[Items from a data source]
--------------------------------

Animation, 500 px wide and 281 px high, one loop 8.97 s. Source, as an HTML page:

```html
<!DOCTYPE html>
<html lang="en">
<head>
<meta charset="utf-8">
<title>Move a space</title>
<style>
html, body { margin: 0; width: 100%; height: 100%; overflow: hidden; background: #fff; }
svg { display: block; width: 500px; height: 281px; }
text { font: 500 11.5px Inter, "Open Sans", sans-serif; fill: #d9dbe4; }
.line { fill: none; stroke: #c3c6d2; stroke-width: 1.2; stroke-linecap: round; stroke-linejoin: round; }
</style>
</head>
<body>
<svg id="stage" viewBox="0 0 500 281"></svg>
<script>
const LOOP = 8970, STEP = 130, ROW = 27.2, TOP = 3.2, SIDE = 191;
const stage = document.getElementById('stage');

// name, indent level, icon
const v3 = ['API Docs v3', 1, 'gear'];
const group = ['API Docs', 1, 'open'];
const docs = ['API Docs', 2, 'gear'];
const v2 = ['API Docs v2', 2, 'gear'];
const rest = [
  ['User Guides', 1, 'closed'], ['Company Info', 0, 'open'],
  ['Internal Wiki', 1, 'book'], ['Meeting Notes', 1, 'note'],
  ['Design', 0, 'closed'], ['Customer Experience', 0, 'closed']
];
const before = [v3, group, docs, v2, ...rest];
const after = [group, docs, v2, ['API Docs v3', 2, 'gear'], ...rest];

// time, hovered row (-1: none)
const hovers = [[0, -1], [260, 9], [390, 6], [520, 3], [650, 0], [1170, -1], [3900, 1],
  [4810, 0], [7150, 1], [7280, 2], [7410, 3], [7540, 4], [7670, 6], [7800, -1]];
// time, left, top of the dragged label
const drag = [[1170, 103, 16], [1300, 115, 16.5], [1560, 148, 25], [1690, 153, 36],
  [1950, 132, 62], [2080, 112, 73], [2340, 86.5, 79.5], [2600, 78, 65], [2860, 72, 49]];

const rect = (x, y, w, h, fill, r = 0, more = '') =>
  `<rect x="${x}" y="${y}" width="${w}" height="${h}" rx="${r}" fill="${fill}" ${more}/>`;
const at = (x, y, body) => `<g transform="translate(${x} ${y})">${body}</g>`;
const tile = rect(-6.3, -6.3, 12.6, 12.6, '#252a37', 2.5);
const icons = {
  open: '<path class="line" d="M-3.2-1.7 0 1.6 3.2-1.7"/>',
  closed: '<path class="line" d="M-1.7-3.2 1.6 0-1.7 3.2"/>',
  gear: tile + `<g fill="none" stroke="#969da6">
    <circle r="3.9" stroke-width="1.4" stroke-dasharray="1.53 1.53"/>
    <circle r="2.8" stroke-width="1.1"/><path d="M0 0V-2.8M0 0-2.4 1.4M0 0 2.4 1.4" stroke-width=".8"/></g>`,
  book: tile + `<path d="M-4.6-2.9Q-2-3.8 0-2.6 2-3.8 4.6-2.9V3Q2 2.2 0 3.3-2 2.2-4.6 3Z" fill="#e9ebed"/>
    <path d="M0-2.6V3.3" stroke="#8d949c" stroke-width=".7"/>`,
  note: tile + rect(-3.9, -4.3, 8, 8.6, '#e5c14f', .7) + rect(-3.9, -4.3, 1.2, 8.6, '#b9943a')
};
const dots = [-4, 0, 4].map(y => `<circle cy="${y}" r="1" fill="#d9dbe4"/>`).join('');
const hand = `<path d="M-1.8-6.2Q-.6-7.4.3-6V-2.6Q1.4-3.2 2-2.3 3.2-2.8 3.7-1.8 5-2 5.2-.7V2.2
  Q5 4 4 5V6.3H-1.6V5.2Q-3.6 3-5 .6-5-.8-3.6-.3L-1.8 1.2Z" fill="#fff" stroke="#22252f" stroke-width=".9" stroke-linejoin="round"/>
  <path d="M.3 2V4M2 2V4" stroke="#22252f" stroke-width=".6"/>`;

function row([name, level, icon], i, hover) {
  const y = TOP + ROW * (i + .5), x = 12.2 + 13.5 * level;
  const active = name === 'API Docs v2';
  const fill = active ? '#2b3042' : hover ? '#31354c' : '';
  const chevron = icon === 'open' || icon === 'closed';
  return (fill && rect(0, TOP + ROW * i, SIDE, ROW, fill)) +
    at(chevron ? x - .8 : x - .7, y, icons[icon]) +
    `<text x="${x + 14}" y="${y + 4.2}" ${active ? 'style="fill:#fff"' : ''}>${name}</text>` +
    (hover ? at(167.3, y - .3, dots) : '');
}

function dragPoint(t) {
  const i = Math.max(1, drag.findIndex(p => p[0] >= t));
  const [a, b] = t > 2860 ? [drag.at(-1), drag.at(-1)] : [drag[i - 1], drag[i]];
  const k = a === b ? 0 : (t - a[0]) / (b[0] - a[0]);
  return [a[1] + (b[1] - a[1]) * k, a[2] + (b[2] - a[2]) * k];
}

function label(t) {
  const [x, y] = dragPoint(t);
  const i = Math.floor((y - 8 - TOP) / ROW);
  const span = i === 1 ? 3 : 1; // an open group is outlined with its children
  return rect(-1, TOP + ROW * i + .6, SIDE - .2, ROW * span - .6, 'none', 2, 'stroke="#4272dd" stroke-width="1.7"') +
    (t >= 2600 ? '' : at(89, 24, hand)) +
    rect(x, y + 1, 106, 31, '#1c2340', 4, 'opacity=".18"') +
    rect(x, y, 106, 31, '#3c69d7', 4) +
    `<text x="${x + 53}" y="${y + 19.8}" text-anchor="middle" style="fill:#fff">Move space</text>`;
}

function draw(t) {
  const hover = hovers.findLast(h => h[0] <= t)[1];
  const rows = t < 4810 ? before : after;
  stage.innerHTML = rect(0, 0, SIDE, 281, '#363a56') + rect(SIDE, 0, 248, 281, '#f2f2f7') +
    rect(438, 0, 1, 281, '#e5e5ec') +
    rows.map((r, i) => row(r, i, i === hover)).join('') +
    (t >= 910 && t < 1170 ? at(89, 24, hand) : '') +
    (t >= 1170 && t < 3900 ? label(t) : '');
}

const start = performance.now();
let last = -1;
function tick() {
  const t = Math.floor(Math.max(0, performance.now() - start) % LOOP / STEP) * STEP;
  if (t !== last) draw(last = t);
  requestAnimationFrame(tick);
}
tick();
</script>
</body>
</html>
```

--------------------------------

Reproduce all of the entries verbatim.

Animation, 500 px wide and 281 px high, one loop 8.97 s. Source, as an HTML page:

```html
<!DOCTYPE html>
<html lang="en">
<head>
<meta charset="utf-8">
<title>Move a space</title>
<style>
html, body { margin: 0; width: 100%; height: 100%; overflow: hidden; background: #fff; }
svg { display: block; width: 500px; height: 281px; }
text { font: 500 11.5px Inter, "Open Sans", sans-serif; fill: #d9dbe4; }
.line { fill: none; stroke: #c3c6d2; stroke-width: 1.2; stroke-linecap: round; stroke-linejoin: round; }
</style>
</head>
<body>
<svg id="stage" viewBox="0 0 500 281"></svg>
<script>
const LOOP = 8970, STEP = 130, ROW = 27.2, TOP = 3.2, SIDE = 191;
const stage = document.getElementById('stage');

// name, indent level, icon
const v3 = ['API Docs v3', 1, 'gear'];
const group = ['API Docs', 1, 'open'];
const docs = ['API Docs', 2, 'gear'];
const v2 = ['API Docs v2', 2, 'gear'];
const rest = [
  ['User Guides', 1, 'closed'], ['Company Info', 0, 'open'],
  ['Internal Wiki', 1, 'book'], ['Meeting Notes', 1, 'note'],
  ['Design', 0, 'closed'], ['Customer Experience', 0, 'closed']
];
const before = [v3, group, docs, v2, ...rest];
const after = [group, docs, v2, ['API Docs v3', 2, 'gear'], ...rest];

// time, hovered row (-1: none)
const hovers = [[0, -1], [260, 9], [390, 6], [520, 3], [650, 0], [1170, -1], [3900, 1],
  [4810, 0], [7150, 1], [7280, 2], [7410, 3], [7540, 4], [7670, 6], [7800, -1]];
// time, left, top of the dragged label
const drag = [[1170, 103, 16], [1300, 115, 16.5], [1560, 148, 25], [1690, 153, 36],
  [1950, 132, 62], [2080, 112, 73], [2340, 86.5, 79.5], [2600, 78, 65], [2860, 72, 49]];

const rect = (x, y, w, h, fill, r = 0, more = '') =>
  `<rect x="${x}" y="${y}" width="${w}" height="${h}" rx="${r}" fill="${fill}" ${more}/>`;
const at = (x, y, body) => `<g transform="translate(${x} ${y})">${body}</g>`;
const tile = rect(-6.3, -6.3, 12.6, 12.6, '#252a37', 2.5);
const icons = {
  open: '<path class="line" d="M-3.2-1.7 0 1.6 3.2-1.7"/>',
  closed: '<path class="line" d="M-1.7-3.2 1.6 0-1.7 3.2"/>',
  gear: tile + `<g fill="none" stroke="#969da6">
    <circle r="3.9" stroke-width="1.4" stroke-dasharray="1.53 1.53"/>
    <circle r="2.8" stroke-width="1.1"/><path d="M0 0V-2.8M0 0-2.4 1.4M0 0 2.4 1.4" stroke-width=".8"/></g>`,
  book: tile + `<path d="M-4.6-2.9Q-2-3.8 0-2.6 2-3.8 4.6-2.9V3Q2 2.2 0 3.3-2 2.2-4.6 3Z" fill="#e9ebed"/>
    <path d="M0-2.6V3.3" stroke="#8d949c" stroke-width=".7"/>`,
  note: tile + rect(-3.9, -4.3, 8, 8.6, '#e5c14f', .7) + rect(-3.9, -4.3, 1.2, 8.6, '#b9943a')
};
const dots = [-4, 0, 4].map(y => `<circle cy="${y}" r="1" fill="#d9dbe4"/>`).join('');
const hand = `<path d="M-1.8-6.2Q-.6-7.4.3-6V-2.6Q1.4-3.2 2-2.3 3.2-2.8 3.7-1.8 5-2 5.2-.7V2.2
  Q5 4 4 5V6.3H-1.6V5.2Q-3.6 3-5 .6-5-.8-3.6-.3L-1.8 1.2Z" fill="#fff" stroke="#22252f" stroke-width=".9" stroke-linejoin="round"/>
  <path d="M.3 2V4M2 2V4" stroke="#22252f" stroke-width=".6"/>`;

function row([name, level, icon], i, hover) {
  const y = TOP + ROW * (i + .5), x = 12.2 + 13.5 * level;
  const active = name === 'API Docs v2';
  const fill = active ? '#2b3042' : hover ? '#31354c' : '';
  const chevron = icon === 'open' || icon === 'closed';
  return (fill && rect(0, TOP + ROW * i, SIDE, ROW, fill)) +
    at(chevron ? x - .8 : x - .7, y, icons[icon]) +
    `<text x="${x + 14}" y="${y + 4.2}" ${active ? 'style="fill:#fff"' : ''}>${name}</text>` +
    (hover ? at(167.3, y - .3, dots) : '');
}

function dragPoint(t) {
  const i = Math.max(1, drag.findIndex(p => p[0] >= t));
  const [a, b] = t > 2860 ? [drag.at(-1), drag.at(-1)] : [drag[i - 1], drag[i]];
  const k = a === b ? 0 : (t - a[0]) / (b[0] - a[0]);
  return [a[1] + (b[1] - a[1]) * k, a[2] + (b[2] - a[2]) * k];
}

function label(t) {
  const [x, y] = dragPoint(t);
  const i = Math.floor((y - 8 - TOP) / ROW);
  const span = i === 1 ? 3 : 1; // an open group is outlined with its children
  return rect(-1, TOP + ROW * i + .6, SIDE - .2, ROW * span - .6, 'none', 2, 'stroke="#4272dd" stroke-width="1.7"') +
    (t >= 2600 ? '' : at(89, 24, hand)) +
    rect(x, y + 1, 106, 31, '#1c2340', 4, 'opacity=".18"') +
    rect(x, y, 106, 31, '#3c69d7', 4) +
    `<text x="${x + 53}" y="${y + 19.8}" text-anchor="middle" style="fill:#fff">Move space</text>`;
}

function draw(t) {
  const hover = hovers.findLast(h => h[0] <= t)[1];
  const rows = t < 4810 ? before : after;
  stage.innerHTML = rect(0, 0, SIDE, 281, '#363a56') + rect(SIDE, 0, 248, 281, '#f2f2f7') +
    rect(438, 0, 1, 281, '#e5e5ec') +
    rows.map((r, i) => row(r, i, i === hover)).join('') +
    (t >= 910 && t < 1170 ? at(89, 24, hand) : '') +
    (t >= 1170 && t < 3900 ? label(t) : '');
}

const start = performance.now();
let last = -1;
function tick() {
  const t = Math.floor(Math.max(0, performance.now() - start) % LOOP / STEP) * STEP;
  if (t !== last) draw(last = t);
  requestAnimationFrame(tick);
}
tick();
</script>
</body>
</html>
```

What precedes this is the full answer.